Materials provided below:

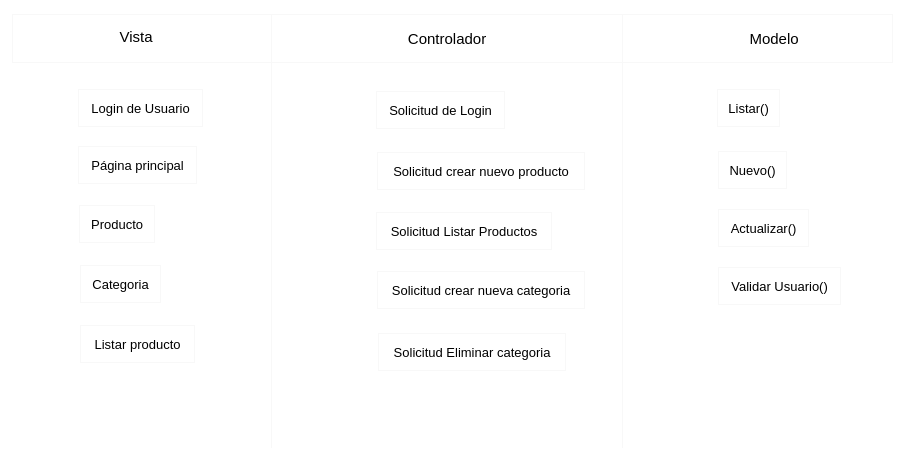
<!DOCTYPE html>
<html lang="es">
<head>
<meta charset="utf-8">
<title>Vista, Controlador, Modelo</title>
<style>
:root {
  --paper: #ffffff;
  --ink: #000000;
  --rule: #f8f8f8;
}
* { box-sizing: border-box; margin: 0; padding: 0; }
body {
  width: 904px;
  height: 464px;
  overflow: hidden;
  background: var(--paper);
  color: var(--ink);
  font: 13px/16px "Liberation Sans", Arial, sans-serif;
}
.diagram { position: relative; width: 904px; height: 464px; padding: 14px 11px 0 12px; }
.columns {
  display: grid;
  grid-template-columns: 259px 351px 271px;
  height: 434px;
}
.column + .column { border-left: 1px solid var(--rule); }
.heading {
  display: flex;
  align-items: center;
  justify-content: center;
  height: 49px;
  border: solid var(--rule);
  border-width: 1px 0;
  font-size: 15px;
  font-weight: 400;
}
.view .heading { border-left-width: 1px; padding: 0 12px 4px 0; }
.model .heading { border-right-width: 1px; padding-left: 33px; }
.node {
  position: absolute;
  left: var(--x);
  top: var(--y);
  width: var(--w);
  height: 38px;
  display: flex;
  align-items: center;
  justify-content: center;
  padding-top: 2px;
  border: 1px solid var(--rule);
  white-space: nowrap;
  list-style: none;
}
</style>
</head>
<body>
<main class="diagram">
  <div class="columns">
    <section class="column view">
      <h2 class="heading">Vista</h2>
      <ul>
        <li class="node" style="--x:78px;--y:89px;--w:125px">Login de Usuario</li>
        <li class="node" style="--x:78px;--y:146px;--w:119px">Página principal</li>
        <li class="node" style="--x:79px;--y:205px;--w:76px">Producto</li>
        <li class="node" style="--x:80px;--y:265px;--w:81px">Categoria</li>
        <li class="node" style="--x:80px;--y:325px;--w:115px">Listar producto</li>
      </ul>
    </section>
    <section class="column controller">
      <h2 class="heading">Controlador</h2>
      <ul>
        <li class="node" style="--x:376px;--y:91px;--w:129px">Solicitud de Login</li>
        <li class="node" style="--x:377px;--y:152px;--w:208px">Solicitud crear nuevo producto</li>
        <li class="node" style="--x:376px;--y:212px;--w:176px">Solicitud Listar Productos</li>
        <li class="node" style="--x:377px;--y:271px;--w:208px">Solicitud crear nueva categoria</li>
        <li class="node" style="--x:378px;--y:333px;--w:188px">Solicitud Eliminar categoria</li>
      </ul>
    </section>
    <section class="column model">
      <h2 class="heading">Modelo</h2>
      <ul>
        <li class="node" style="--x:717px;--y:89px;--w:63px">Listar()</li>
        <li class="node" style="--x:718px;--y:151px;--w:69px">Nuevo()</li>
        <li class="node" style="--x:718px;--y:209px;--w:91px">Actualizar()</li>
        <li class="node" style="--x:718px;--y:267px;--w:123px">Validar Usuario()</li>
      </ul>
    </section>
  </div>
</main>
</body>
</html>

End of Materials provided.

Task to carry out | Skipping every picture, reproduce the records word for word.

Task response |
<!DOCTYPE html>
<html lang="es">
<head>
<meta charset="utf-8">
<title>Vista, Controlador, Modelo</title>
<style>
:root {
  --paper: #ffffff;
  --ink: #000000;
  --rule: #f8f8f8;
}
* { box-sizing: border-box; margin: 0; padding: 0; }
body {
  width: 904px;
  height: 464px;
  overflow: hidden;
  background: var(--paper);
  color: var(--ink);
  font: 13px/16px "Liberation Sans", Arial, sans-serif;
}
.diagram { position: relative; width: 904px; height: 464px; padding: 14px 11px 0 12px; }
.columns {
  display: grid;
  grid-template-columns: 259px 351px 271px;
  height: 434px;
}
.column + .column { border-left: 1px solid var(--rule); }
.heading {
  display: flex;
  align-items: center;
  justify-content: center;
  height: 49px;
  border: solid var(--rule);
  border-width: 1px 0;
  font-size: 15px;
  font-weight: 400;
}
.view .heading { border-left-width: 1px; padding: 0 12px 4px 0; }
.model .heading { border-right-width: 1px; padding-left: 33px; }
.node {
  position: absolute;
  left: var(--x);
  top: var(--y);
  width: var(--w);
  height: 38px;
  display: flex;
  align-items: center;
  justify-content: center;
  padding-top: 2px;
  border: 1px solid var(--rule);
  white-space: nowrap;
  list-style: none;
}
</style>
</head>
<body>
<main class="diagram">
  <div class="columns">
    <section class="column view">
      <h2 class="heading">Vista</h2>
      <ul>
        <li class="node" style="--x:78px;--y:89px;--w:125px">Login de Usuario</li>
        <li class="node" style="--x:78px;--y:146px;--w:119px">Página principal</li>
        <li class="node" style="--x:79px;--y:205px;--w:76px">Producto</li>
        <li class="node" style="--x:80px;--y:265px;--w:81px">Categoria</li>
        <li class="node" style="--x:80px;--y:325px;--w:115px">Listar producto</li>
      </ul>
    </section>
    <section class="column controller">
      <h2 class="heading">Controlador</h2>
      <ul>
        <li class="node" style="--x:376px;--y:91px;--w:129px">Solicitud de Login</li>
        <li class="node" style="--x:377px;--y:152px;--w:208px">Solicitud crear nuevo producto</li>
        <li class="node" style="--x:376px;--y:212px;--w:176px">Solicitud Listar Productos</li>
        <li class="node" style="--x:377px;--y:271px;--w:208px">Solicitud crear nueva categoria</li>
        <li class="node" style="--x:378px;--y:333px;--w:188px">Solicitud Eliminar categoria</li>
      </ul>
    </section>
    <section class="column model">
      <h2 class="heading">Modelo</h2>
      <ul>
        <li class="node" style="--x:717px;--y:89px;--w:63px">Listar()</li>
        <li class="node" style="--x:718px;--y:151px;--w:69px">Nuevo()</li>
        <li class="node" style="--x:718px;--y:209px;--w:91px">Actualizar()</li>
        <li class="node" style="--x:718px;--y:267px;--w:123px">Validar Usuario()</li>
      </ul>
    </section>
  </div>
</main>
</body>
</html>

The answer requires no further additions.